It’s  a really good idea to make your own color wheel – you can always refer to it whenever you are mixing colors. And it’s free!

Filed Under: Painting Basics

What’s Art?

Posted by | March 10, 2012 | 0 Comments

Art is something peaceful and agreeable, realistic and painted from the heart, something brief, synthetic, simplified and concentrated, full of serenity, and pure harmony, consoling as music.”
– Vincent Van Gogh

The Sunflower by Vincent Van Gogh below is so breath-taking.

Filed Under: Painting Basics

How to Use Different Colors?

Posted by | March 4, 2012 | 0 Comments

To use the color wheel and the chart below we need to know these definitions:

  • Core Color:  The dominant color in a color scheme.  It’s the color of the principal item in your outfit like your suit or a dress shirt.

  • Accent Colors:  The second and sometimes third colors used in a color scheme.  The accent colors may be complementary, triad, analogous or neutral.

Complementary colors:  Colors directly opposite each other in the color spectrum or wheel.  Blue is opposite of orange on the color wheel.  That is why gold, rust and brown compliment shades of blue.  Here’s an example of an outfit:  navy trousers (blue) with a rust dress shirt (orange).

You can get  darken version (shape) of a color by adding its complimentary color or the color of black.


 Triad colors:  Three hues equally spaced on the color wheel.  When you want a combination that is colorful and yet balanced, a triad color scheme might be the way to go.  The first or primary triad colors in the color wheel are red, blue and yellow.  Here’s an example of an outfit: a navy suit (blue), pale yellow shirt (yellow) and burgundy tie (red).

Analogous colors: Colors, which are next to each other on the color wheel, go well together, such as blue pants, a blue-green shirt and a green jacket.


Neutral colors: Neutral colors include beige, ivory, taupe, black, gray, and white and sometimes brown.  Neutral usually means without color, and these colors don’t usually show up on the color wheel.

Filed Under: Painting Basics

Basic Color Terms

Posted by | March 4, 2012 | 0 Comments

To describe a color with reasonable accuracy, there are three basic properties used to identify the qualities of color:

  1. Hue – the name of a color
  2. Value – the degree of lightness or darkness in a color; can be expressed by tones, tints and shades
  3. Intensity – the degree of purity or strength of a color (hue) or how bright or muted the colors are.

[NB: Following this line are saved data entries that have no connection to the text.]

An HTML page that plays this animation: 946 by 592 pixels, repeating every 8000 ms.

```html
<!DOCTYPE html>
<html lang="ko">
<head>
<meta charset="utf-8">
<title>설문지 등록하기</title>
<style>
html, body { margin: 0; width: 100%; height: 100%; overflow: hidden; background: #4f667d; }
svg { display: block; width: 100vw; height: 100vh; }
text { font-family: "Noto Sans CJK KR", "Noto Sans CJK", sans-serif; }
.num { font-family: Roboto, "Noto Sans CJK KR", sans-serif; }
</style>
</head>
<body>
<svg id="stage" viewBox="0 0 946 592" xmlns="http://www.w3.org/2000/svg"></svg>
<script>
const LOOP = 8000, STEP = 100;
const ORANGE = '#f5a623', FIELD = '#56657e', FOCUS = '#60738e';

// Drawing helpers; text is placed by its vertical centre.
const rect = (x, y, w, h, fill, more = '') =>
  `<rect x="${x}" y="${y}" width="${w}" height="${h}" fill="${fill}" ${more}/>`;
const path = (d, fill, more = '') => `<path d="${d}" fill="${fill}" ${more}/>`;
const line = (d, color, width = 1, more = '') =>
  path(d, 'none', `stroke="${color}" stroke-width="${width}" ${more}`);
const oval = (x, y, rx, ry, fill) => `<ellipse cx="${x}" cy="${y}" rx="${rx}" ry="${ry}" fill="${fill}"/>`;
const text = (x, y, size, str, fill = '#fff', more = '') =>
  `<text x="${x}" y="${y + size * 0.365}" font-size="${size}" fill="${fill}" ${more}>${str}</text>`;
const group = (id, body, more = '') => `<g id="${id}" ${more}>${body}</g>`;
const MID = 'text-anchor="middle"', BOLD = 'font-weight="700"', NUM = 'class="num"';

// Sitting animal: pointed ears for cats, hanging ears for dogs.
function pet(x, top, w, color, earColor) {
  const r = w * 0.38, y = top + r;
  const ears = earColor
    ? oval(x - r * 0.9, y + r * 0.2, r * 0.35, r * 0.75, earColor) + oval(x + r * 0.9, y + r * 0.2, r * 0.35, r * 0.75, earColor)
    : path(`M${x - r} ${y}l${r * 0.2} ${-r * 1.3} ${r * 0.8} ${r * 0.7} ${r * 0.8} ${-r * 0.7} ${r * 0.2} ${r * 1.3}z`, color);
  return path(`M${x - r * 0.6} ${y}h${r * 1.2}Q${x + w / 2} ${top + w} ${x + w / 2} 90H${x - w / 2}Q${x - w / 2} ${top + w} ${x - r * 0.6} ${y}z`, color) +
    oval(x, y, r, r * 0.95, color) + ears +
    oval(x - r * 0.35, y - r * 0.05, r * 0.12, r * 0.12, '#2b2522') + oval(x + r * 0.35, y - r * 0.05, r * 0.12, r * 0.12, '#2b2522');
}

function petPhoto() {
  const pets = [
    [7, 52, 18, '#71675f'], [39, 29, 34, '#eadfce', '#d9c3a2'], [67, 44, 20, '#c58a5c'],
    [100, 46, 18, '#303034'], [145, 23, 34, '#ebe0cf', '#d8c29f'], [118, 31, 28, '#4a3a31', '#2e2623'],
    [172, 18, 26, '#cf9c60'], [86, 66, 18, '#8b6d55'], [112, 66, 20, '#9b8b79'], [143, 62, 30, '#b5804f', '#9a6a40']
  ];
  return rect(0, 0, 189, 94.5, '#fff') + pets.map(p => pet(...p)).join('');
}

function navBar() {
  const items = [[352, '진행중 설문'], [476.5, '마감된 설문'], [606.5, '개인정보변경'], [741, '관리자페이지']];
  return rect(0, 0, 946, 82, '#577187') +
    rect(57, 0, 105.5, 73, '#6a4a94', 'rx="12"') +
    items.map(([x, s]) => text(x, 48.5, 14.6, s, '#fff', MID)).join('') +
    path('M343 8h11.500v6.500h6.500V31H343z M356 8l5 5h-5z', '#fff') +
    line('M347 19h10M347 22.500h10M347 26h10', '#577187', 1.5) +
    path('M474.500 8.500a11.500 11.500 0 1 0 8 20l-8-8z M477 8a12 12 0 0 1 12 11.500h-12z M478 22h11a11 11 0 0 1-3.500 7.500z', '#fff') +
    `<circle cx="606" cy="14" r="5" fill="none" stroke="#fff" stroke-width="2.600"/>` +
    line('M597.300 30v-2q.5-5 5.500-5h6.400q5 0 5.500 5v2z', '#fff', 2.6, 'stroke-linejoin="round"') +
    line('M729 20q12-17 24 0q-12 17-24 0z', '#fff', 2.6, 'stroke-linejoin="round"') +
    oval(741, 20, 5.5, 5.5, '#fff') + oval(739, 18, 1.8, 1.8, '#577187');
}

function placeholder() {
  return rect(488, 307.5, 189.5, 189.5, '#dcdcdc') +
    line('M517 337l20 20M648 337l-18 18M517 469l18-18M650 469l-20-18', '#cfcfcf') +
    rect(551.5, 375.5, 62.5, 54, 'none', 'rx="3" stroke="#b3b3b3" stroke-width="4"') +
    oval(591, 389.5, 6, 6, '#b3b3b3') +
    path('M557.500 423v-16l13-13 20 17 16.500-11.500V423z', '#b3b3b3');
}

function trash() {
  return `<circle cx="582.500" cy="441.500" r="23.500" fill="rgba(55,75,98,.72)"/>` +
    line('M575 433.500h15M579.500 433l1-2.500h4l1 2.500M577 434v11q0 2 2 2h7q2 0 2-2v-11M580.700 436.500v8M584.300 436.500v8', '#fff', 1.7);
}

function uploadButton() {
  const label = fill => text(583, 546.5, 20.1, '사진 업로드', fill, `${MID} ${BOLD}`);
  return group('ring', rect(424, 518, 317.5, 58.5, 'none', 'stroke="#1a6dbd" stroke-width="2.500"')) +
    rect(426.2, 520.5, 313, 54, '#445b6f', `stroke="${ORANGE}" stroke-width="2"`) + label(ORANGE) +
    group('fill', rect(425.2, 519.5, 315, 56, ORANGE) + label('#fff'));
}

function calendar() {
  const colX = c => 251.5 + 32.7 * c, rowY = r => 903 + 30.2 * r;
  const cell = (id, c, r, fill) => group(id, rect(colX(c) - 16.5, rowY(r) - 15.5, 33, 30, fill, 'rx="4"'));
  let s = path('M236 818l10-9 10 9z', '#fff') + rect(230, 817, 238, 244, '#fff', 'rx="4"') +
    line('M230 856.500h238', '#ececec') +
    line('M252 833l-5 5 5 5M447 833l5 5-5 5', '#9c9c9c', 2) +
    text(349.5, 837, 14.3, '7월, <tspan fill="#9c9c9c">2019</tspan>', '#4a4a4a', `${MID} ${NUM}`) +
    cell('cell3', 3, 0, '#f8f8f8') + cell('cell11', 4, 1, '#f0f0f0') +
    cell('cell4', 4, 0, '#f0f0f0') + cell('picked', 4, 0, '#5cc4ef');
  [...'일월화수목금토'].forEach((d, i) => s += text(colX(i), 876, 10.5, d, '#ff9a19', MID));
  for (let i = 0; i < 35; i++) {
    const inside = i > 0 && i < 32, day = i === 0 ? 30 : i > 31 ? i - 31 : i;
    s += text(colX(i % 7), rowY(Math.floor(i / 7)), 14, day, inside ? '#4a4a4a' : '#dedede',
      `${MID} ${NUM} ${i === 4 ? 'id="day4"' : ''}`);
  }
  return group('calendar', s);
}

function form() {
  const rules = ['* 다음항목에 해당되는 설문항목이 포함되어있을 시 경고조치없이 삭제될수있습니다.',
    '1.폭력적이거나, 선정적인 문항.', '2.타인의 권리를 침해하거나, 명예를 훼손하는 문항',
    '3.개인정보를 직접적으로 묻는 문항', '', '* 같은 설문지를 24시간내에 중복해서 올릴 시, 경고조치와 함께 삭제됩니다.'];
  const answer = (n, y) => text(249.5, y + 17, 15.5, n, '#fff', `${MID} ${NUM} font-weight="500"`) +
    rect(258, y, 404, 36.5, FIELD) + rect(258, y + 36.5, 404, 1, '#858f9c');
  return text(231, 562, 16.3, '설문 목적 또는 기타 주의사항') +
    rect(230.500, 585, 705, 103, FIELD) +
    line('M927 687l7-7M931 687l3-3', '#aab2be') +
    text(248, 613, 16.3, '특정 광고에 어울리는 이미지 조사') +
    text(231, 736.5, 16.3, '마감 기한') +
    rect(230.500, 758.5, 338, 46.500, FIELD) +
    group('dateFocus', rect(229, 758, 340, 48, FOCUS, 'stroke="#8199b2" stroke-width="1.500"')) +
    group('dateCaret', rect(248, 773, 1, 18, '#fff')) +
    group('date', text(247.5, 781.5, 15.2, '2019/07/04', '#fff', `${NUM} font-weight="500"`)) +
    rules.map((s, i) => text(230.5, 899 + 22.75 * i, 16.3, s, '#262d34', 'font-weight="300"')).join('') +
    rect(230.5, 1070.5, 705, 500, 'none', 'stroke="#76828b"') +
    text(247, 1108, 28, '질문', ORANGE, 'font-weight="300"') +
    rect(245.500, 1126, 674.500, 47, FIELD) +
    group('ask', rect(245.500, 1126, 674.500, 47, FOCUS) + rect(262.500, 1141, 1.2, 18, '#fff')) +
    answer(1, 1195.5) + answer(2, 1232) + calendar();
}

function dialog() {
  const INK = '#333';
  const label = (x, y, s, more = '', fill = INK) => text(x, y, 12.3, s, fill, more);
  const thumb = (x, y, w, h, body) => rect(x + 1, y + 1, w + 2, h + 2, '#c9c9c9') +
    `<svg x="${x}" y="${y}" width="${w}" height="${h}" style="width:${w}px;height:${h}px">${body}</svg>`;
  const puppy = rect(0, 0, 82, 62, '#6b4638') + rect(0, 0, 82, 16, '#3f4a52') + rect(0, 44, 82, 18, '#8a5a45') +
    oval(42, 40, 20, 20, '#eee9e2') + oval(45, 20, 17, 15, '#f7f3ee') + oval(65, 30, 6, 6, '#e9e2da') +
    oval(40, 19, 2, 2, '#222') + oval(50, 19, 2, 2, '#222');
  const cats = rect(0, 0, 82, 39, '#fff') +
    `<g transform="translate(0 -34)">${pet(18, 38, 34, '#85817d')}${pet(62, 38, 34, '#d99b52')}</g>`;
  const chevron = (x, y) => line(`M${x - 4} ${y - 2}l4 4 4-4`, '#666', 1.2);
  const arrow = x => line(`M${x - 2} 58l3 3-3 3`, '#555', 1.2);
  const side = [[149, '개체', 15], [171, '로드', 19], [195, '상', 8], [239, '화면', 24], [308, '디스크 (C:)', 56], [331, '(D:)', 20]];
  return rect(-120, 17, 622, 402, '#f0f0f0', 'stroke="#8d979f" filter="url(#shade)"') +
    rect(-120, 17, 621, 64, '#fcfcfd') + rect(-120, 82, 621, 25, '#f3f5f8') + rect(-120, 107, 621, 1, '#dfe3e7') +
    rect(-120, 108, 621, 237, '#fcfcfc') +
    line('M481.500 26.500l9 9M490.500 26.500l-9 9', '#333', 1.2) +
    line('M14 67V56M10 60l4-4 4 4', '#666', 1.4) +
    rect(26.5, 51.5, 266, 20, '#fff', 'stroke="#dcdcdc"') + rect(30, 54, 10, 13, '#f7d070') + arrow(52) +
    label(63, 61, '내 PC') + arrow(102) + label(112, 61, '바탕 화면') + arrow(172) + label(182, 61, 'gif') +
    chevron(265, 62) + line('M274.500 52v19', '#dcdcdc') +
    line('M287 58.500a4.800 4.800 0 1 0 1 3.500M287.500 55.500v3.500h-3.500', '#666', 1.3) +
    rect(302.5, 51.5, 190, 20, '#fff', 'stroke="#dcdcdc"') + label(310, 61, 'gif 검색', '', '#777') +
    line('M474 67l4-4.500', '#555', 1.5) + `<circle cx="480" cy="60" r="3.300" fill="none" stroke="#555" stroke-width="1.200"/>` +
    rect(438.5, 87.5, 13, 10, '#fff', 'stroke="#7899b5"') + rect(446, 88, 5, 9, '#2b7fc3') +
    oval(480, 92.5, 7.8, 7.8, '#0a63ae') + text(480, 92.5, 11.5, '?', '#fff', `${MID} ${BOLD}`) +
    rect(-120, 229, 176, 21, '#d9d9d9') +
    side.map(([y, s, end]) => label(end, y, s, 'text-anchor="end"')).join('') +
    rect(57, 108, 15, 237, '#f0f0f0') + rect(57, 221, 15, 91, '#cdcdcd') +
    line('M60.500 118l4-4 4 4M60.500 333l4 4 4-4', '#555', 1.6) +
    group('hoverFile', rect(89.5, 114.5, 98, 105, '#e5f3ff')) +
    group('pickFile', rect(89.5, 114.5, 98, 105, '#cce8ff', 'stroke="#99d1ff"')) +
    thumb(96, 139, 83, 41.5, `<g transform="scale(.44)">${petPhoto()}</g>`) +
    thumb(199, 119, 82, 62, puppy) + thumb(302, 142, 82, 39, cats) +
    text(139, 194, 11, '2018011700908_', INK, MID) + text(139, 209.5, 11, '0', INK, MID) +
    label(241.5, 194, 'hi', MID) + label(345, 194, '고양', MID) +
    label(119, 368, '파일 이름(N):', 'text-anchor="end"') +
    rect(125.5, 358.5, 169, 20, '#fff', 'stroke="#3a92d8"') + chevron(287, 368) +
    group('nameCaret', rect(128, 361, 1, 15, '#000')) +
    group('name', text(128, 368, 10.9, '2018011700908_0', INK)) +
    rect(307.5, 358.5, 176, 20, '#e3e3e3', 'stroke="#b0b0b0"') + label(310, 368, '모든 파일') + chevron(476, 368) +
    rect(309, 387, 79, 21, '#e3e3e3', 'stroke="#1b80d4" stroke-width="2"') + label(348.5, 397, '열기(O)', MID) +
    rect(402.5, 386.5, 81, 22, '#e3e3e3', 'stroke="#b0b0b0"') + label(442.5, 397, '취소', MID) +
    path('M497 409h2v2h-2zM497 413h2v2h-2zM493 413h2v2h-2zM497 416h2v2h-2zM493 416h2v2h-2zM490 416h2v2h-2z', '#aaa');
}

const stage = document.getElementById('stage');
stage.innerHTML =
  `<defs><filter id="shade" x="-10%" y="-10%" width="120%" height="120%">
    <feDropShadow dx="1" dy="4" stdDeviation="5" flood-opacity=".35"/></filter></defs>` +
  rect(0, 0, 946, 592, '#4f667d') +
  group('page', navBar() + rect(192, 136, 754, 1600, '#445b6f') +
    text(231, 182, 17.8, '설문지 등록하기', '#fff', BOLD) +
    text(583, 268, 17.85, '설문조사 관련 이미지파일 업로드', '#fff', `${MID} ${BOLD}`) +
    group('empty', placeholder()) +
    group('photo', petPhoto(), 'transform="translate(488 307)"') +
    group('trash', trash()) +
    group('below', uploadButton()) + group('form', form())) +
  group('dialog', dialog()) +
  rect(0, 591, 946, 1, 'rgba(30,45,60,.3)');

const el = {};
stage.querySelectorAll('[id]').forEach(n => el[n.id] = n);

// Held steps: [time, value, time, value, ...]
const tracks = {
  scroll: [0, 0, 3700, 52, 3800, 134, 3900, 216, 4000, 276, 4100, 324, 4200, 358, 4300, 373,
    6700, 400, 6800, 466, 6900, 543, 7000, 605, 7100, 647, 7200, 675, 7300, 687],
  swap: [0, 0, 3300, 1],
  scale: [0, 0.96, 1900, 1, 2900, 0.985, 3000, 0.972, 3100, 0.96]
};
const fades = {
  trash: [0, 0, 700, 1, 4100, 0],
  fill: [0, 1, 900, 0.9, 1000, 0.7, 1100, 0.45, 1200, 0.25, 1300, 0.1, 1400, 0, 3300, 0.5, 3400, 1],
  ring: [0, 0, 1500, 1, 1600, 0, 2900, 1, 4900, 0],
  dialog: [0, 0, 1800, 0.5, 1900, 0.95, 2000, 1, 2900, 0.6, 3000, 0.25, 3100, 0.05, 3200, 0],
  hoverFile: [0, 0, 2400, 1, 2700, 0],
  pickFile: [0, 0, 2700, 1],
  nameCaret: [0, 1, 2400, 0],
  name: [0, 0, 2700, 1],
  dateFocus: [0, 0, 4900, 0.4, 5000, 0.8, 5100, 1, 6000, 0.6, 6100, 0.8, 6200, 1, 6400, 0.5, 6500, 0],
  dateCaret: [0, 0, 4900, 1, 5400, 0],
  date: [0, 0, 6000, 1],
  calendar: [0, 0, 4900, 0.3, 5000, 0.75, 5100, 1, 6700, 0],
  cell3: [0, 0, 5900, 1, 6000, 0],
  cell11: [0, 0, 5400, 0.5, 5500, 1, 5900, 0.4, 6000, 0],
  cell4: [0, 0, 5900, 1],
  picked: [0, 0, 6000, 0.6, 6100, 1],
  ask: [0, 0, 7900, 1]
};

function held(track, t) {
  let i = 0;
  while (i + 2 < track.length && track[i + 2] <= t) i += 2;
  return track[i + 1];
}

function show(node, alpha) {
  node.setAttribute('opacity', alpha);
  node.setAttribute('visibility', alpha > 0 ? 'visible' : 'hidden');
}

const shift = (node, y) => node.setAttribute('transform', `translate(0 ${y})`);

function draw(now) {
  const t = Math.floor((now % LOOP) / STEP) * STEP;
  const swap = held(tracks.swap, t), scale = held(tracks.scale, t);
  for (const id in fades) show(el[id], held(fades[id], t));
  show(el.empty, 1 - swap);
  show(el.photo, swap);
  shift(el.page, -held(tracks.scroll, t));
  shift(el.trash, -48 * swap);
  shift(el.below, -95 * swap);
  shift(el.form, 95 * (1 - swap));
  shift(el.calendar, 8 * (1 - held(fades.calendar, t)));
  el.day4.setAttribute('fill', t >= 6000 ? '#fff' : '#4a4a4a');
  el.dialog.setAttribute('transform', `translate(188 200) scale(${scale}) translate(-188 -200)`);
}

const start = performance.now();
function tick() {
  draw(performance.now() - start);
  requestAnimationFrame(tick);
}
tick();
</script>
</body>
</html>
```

For example, an intense red is one that is a very strong, pure red color. When a lighter or darker color is added to a color, the intensity will be less bright. (If you add white to red you get pink, a less intense color strength)
  4. Color Temperatures – Warm colors – Red~Yellow Green; Cool colors: Green ~ Red Purple;
    Warm and cool colors have different effects on the human eyes. Warm colors seem to push forward to meet you, like extraverts at a party. Cool colors in contrast will seem to pull back. This contrast creates the impression in your mind that spatial differences exist on the flat painting surface.

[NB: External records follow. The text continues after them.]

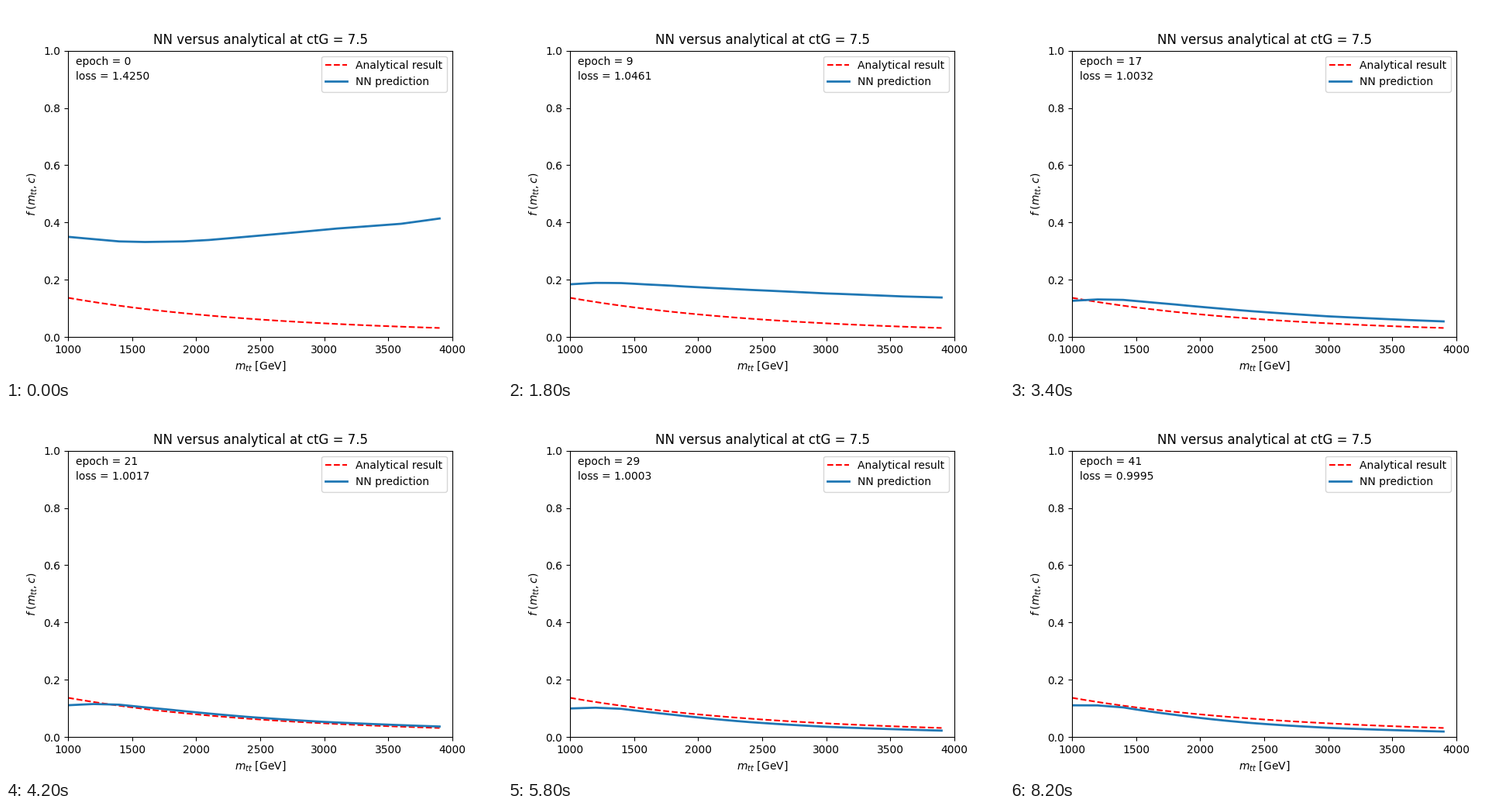
Recreate the animation shown at these times as a matplotlib script. Size 640 by 480 pixels, loop 8400 ms.

```python
import numpy as np
import matplotlib.pyplot as plt
from matplotlib.animation import FuncAnimation

EPOCHS = 42
STEP_MS = 200
LOSS_FLOOR = 0.99

mass = np.arange(1000, 4000, 100.0)
u = (mass - 1000) / 1000


def log_interp(x, xk, yk):
    return np.interp(x, xk, np.log(yk))


analytical = 0.1372 * np.exp(-0.572 * u + 0.0235 * u ** 2)

# Untrained and trained network: straight pieces, as from ReLU units
untrained = log_interp(mass, [1000, 1400, 1600, 1900, 2100, 3100, 3600, 3900],
                       [0.350, 0.334, 0.332, 0.334, 0.339, 0.379, 0.3956, 0.414])
trained = log_interp(mass, [1000, 1200, 1400, 1800, 2400, 3000, 3900],
                     [0.1107, 0.1104, 0.1034, 0.0777, 0.0490, 0.0322, 0.0193])


def prediction(epoch):
    """Fade from untrained to trained; low masses overshoot on the way."""
    remaining = np.exp(-0.043 * epoch - 6.8e-5 * epoch ** 3)
    overshoot = 0.265 * np.exp(-u) * np.sin(np.pi * (epoch / (EPOCHS - 1)) ** 0.7)
    return np.exp(trained + remaining * (untrained - trained) - overshoot)


def loss(epoch):
    above = np.array([1.4250, 1.1624, 1.0461, 1.0032, 1.0003, 1.0004, 0.9995]) - LOSS_FLOOR
    return LOSS_FLOOR + np.exp(log_interp(epoch, [0, 4, 9, 17, 25, 33, 41], above))


fig, ax = plt.subplots(figsize=(6.4, 4.8), dpi=100)
ax.plot(mass, analytical, "r--", label="Analytical result")
line, = ax.plot(mass, prediction(0), lw=2, color="C0", label="NN prediction")
epoch_text = ax.text(0.02, 0.95, "", transform=ax.transAxes)
loss_text = ax.text(0.02, 0.90, "", transform=ax.transAxes)
ax.set(xlim=(1000, 4000), ylim=(0, 1),
       xlabel=r"$m_{tt}$ [GeV]", ylabel=r"$f\;(m_{tt}, c)$",
       title="NN versus analytical at ctG = 7.5")
ax.legend(loc="upper right")


def update(epoch):
    line.set_ydata(prediction(epoch))
    epoch_text.set_text(f"epoch = {epoch}")
    loss_text.set_text(f"loss = {loss(epoch):.4f}")
    return line, epoch_text, loss_text


anim = FuncAnimation(fig, update, frames=EPOCHS, interval=STEP_MS,
                     repeat=True, repeat_delay=0)
plt.show()
```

HUE – The pure color (for example RED)

TONE – Hue + small amount of gray or opposite color (will mute or tone down the color)

TINT – Hue + White (will lighten the color)

COMPLEMENT TINT – Tint + small amount of gray or opposite color (will mute or tone down the color)

SHADE – Hue + Black (will darken the color)


Filed Under: Painting Basics

The Color Wheel

Posted by | March 4, 2012 | 0 Comments

The color wheel is a great tool for creating color combinations. It is a circular arrangement of primary, secondary, and tertiary colors. One half of the wheel is warm colors and the other half is cool colors.

Primary Colors

    • Red, Yellow, and Blue

Secondary Colors — Formed by mixing primary colors

  • Green, Orange, and Purple

Tertiary Colors — Formed by mixing a primary color and a secondary color

  • Yellow- Orange, Orange-Red, Red-Purple, Blue-Purple, and Blue-Green

The color wheel is a great tool for picking complimentary colors. If you pick two colors opposite each other, for example, green and red, they compliment each other. The green makes the red to appear more intense. These combinations are natural attention grabbers, and are especially useful in packaging and advertising.

Filed Under: Painting Basics